I was now at the edge of our last mountain, Mt Ijen. As I strapped on the gas mask to climb down into Mt Ijen’s crater filled with sulphuric gases, the sound of my amplified breath brought back the blissful memory of being inside the ocean just before getting here. Other trauma-filled childhood memories of asthma attacks and breathing through oxygen masks crowded in; imagined experiences of being trapped in a gas chamber pushed through the crevices of my mind.
Known for its blue lava (or blue fire) and its acidic crater lake, Mt Ijen is a three-hour trek to the rim of the crater, and another 45 minutes down to the bank of the one-km-wide turquoise-coloured dangerously acidic lake. The banks are where the volcanic gases are trapped and channeled through pipes, turning first into molten sulphur and then solid sulphur blocks. Ideally, this trek should be done at midnight in order to see the blue flame ignited by the sulfuric gas emerging from the cracks at extremely high temperatures. However, the midnight trek was restricted at the time. So, while we couldn’t manage to catch the blue fire, our guide did find a way to send us down into the crater with a local miner.
We climbed down in absolute silence, in a landscape that was completely barren, barring a few miners going about their work with alarming ease. The turquoise lake looked like a jewel as the sun got brighter. Such beauty, as we know from our grandmothers’ tales, is dangerous, to be skirted, or wisely stayed away from. Clearly, my partner’s grandma hadn’t been such a skilled storyteller, seeing that his enthusiasm led him to wade knee deep into the lake! Was this it? Were his legs going to melt away as we pulled him out? The drama was soothed when the toothless miner with the smile of a thousand suns assured us, while washing off hot sedimentation from said-partner’s pants and shoes, that he would not return from this (mis)adventure as a radioactive infected human.
The climb back up, out of the crater, was a challenge.
The wind had picked up and the sulphur fumes were blowing our way. There were moments when we had to stop climbing because being surrounded by the gas meant zero visibility. The gas masks didn’t really help at this point. Eyes burned and every breath up the steep crater was difficult.

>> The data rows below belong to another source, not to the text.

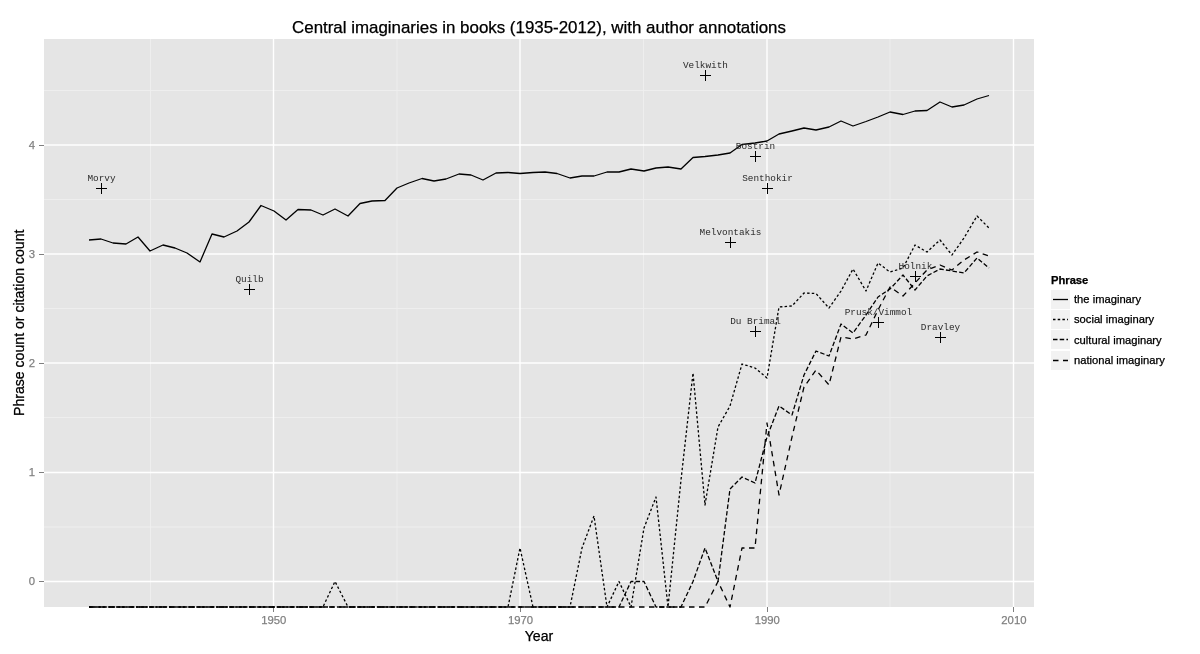
<!DOCTYPE html>
<html lang="en">
<head>
<meta charset="utf-8">
<title>Central imaginaries in books</title>
<style>
:root {
  --paper: #fff;
  --panel: #e5e5e5;
  --grid-minor: #f0f0f0;
  --key: #f2f2f2;
  --ink: #000;
  --note: #2b2b2b;
  --tick: #7f7f7f;
}
* { box-sizing: border-box; margin: 0; padding: 0; }
html, body { width: 1200px; height: 654px; overflow: hidden; background: var(--paper); }
body { font-family: "Liberation Sans", Helvetica, Arial, sans-serif; color: var(--ink); }
.chart {
  display: grid;
  grid-template-columns: 44px 990px 166px;
  grid-template-rows: 39px 568px 47px;
  width: 1200px;
  height: 654px;
}
.chart-title {
  grid-area: 1 / 2;
  padding-top: 18px;
  font-size: 16.9px;
  font-weight: 400;
  line-height: 20px;
  text-align: center;
  white-space: nowrap;
  -webkit-text-stroke: .25px;
}
.axis-title { font-size: 14.1px; line-height: 16px; white-space: nowrap; -webkit-text-stroke: .25px; }
.ticks { list-style: none; font-size: 11.3px; line-height: 14px; color: var(--tick); -webkit-text-stroke: .25px; }
.y-axis { grid-area: 2 / 1; display: flex; justify-content: space-between; }
.y-axis .axis-title {
  writing-mode: vertical-rl;
  transform: rotate(180deg);
  width: 16px;
  margin-left: 11px;
  text-align: center;
}
.y-axis .ticks {
  display: flex;
  flex-direction: column;
  justify-content: space-between;
  height: 450px;
  margin-top: 99px;
}
.y-axis li { display: flex; align-items: center; gap: 4px; }
.y-axis li::after { content: ""; width: 5px; height: 1px; background: var(--tick); }
.x-axis { grid-area: 3 / 2; }
.x-axis .ticks { display: grid; grid-template-columns: repeat(4, 246.7px); margin-left: 106.5px; }
.x-axis li { display: flex; flex-direction: column; align-items: center; gap: 1px; }
.x-axis li::before { content: ""; width: 1px; height: 5px; background: var(--tick); }
.x-axis .axis-title { margin-top: 1px; text-align: center; }
.plot { grid-area: 2 / 2; position: relative; background: var(--panel); }
.plot svg { display: block; overflow: visible; }
.authors { list-style: none; position: absolute; left: -44px; top: -39px; }
.authors li {
  position: absolute;
  left: var(--x);
  top: var(--y);
  width: 121px;
  margin: -14px 0 0 -60px;
  font: 9.4px/9px "Liberation Mono", "Courier New", monospace;
  color: var(--note);
  text-align: center;
}
.authors li::after {
  content: "";
  display: block;
  width: 11px;
  height: 11px;
  margin: 0 auto;
  background:
    linear-gradient(var(--ink), var(--ink)) center / 11px 1px no-repeat,
    linear-gradient(var(--ink), var(--ink)) center / 1px 11px no-repeat;
}
.legend { grid-area: 2 / 3; padding: 233px 0 0 17px; font-size: 11.2px; -webkit-text-stroke: .25px; }
.legend h2 { font-size: 11.2px; line-height: 16px; }
.legend ul { list-style: none; margin-top: 1px; }
.legend li { display: flex; align-items: center; gap: 4px; height: 20.3px; white-space: nowrap; }
.legend svg { width: 19px; height: 19px; background: var(--key); }
.series { fill: none; stroke: var(--ink); stroke-width: 1.3; stroke-linejoin: round; }
.social { stroke-dasharray: 2.5 2.2; }
.cultural { stroke-dasharray: 4.5 2.2; }
.national { stroke-dasharray: 5.5 4.5; }
</style>
</head>
<body>
<main class="chart">
  <h1 class="chart-title">Central imaginaries in books (1935-2012), with author annotations</h1>

  <div class="y-axis">
    <p class="axis-title">Phrase count or citation count</p>
    <ul class="ticks"><li>4</li><li>3</li><li>2</li><li>1</li><li>0</li></ul>
  </div>

  <section class="plot">
    <svg width="990" height="568" viewBox="44 39 990 568" role="img" aria-label="Line chart of four phrases by year">
      <path class="grid-minor" fill="none" stroke="var(--grid-minor)" stroke-width=".8" d="M150.5 39V607M397 39V607M643.5 39V607M890 39V607M44 90.5H1034M44 199.5H1034M44 308.5H1034M44 417.5H1034M44 527H1034"/>
      <path class="grid-major" fill="none" stroke="var(--paper)" stroke-width="1.4" d="M273.5 39V607M520 39V607M767 39V607M1013.5 39V607M44 145H1034M44 254H1034M44 363H1034M44 472.5H1034M44 581.5H1034"/>
      <polyline class="series the" points="89,240 101,239 113,243 126,244 138,237 150,251 163,245 175,248 187,253 200,262 212,234 224,237 237,231 249,222 261,205.5 274,211 286,220 298,209.5 311,210 323,215 335,209 348,216 360,203.5 372,201 385,200.5 397,188 409,183 422,178.5 434,181 446,179 459,174 471,175 483,180 496,173 508,172.5 520,173.5 533,172.5 545,172 557,173.5 570,178 582,176 594,176 607,172 619,172 631,169 644,171 656,168 668,167 681,169 693,157.5 705,156.5 718,155 730,153 742,144.5 755,143 767,141 779,134 792,131 804,128 816,130 829,127 841,121 853,126 866,121.5 878,117 890,112 903,114.5 915,111 927,110.5 940,102 952,107 964,105 977,99 989,95.5"/>
      <polyline class="series social" points="89,607 323,607 335,581.5 348,607 508,607 520,548 533,607 570,607 582,548 594,516 607,607 619,581.5 631,607 644,528 656,497 668,607 681,480 693,373 705,505 718,427 730,406 742,364 755,368 767,378 779,307 792,306 804,293 816,293.5 829,308 841,291 853,269 866,291 878,263 890,272 903,268 915,245 927,252 940,240 952,255 964,238 977,216 989,228"/>
      <polyline class="series cultural" points="89,607 619,607 631,581.5 644,581.5 656,607 681,607 693,581.5 705,548 718,581.5 730,489 742,477 755,483 767,437 779,406 792,415 804,375 816,351 829,356 841,324 853,333 866,315 878,297 890,289 903,275 915,290 927,276 940,269 952,271 964,273 977,258 989,268"/>
      <polyline class="series national" points="89,607 705,607 718,581.5 730,607 742,548 755,548 767,423 779,495 792,437 804,387 816,370 829,385 841,337 853,339 866,335 878,310 890,287 903,296 915,283 927,270 940,265 952,270 964,260 977,252 989,256"/>
    </svg>
    <ul class="authors">
      <li style="--x:101px;--y:188px">Morvy</li>
      <li style="--x:249px;--y:289px">Quilb</li>
      <li style="--x:705px;--y:75px">Velkwith</li>
      <li style="--x:755px;--y:156px">Bostrin</li>
      <li style="--x:767px;--y:188px">Senthokir</li>
      <li style="--x:730px;--y:242px">Melvontakis</li>
      <li style="--x:755px;--y:331px">Du Brimal</li>
      <li style="--x:878px;--y:322px">Prusk/Vimmol</li>
      <li style="--x:915px;--y:276px">Holnik</li>
      <li style="--x:940px;--y:337px">Dravley</li>
    </ul>
  </section>

  <div class="x-axis">
    <ul class="ticks"><li>1950</li><li>1970</li><li>1990</li><li>2010</li></ul>
    <p class="axis-title">Year</p>
  </div>

  <aside class="legend">
    <h2>Phrase</h2>
    <ul>
      <li><svg viewBox="0 0 19 19"><path class="series the" d="M2 9.5H17"/></svg>the imaginary</li>
      <li><svg viewBox="0 0 19 19"><path class="series social" d="M2 9.5H17"/></svg>social imaginary</li>
      <li><svg viewBox="0 0 19 19"><path class="series cultural" d="M2 9.5H17"/></svg>cultural imaginary</li>
      <li><svg viewBox="0 0 19 19"><path class="series national" d="M2 9.5H17"/></svg>national imaginary</li>
    </ul>
  </aside>
</main>
</body>
</html>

All I had with me was the hardened, cracked palm of my miner friend holding my hand tightly, carefully, and the amplified sound of my own laboured breathing. There it was again—that slight wheezing sound at the end of every breath.
As I climbed out of the belly of a 300,000-year-old mountain that defined time and life beyond my meagre human comprehension, something changed, and I felt one with the mountain. Even if for a fleeting second, just for one quick breath, I felt one with it all.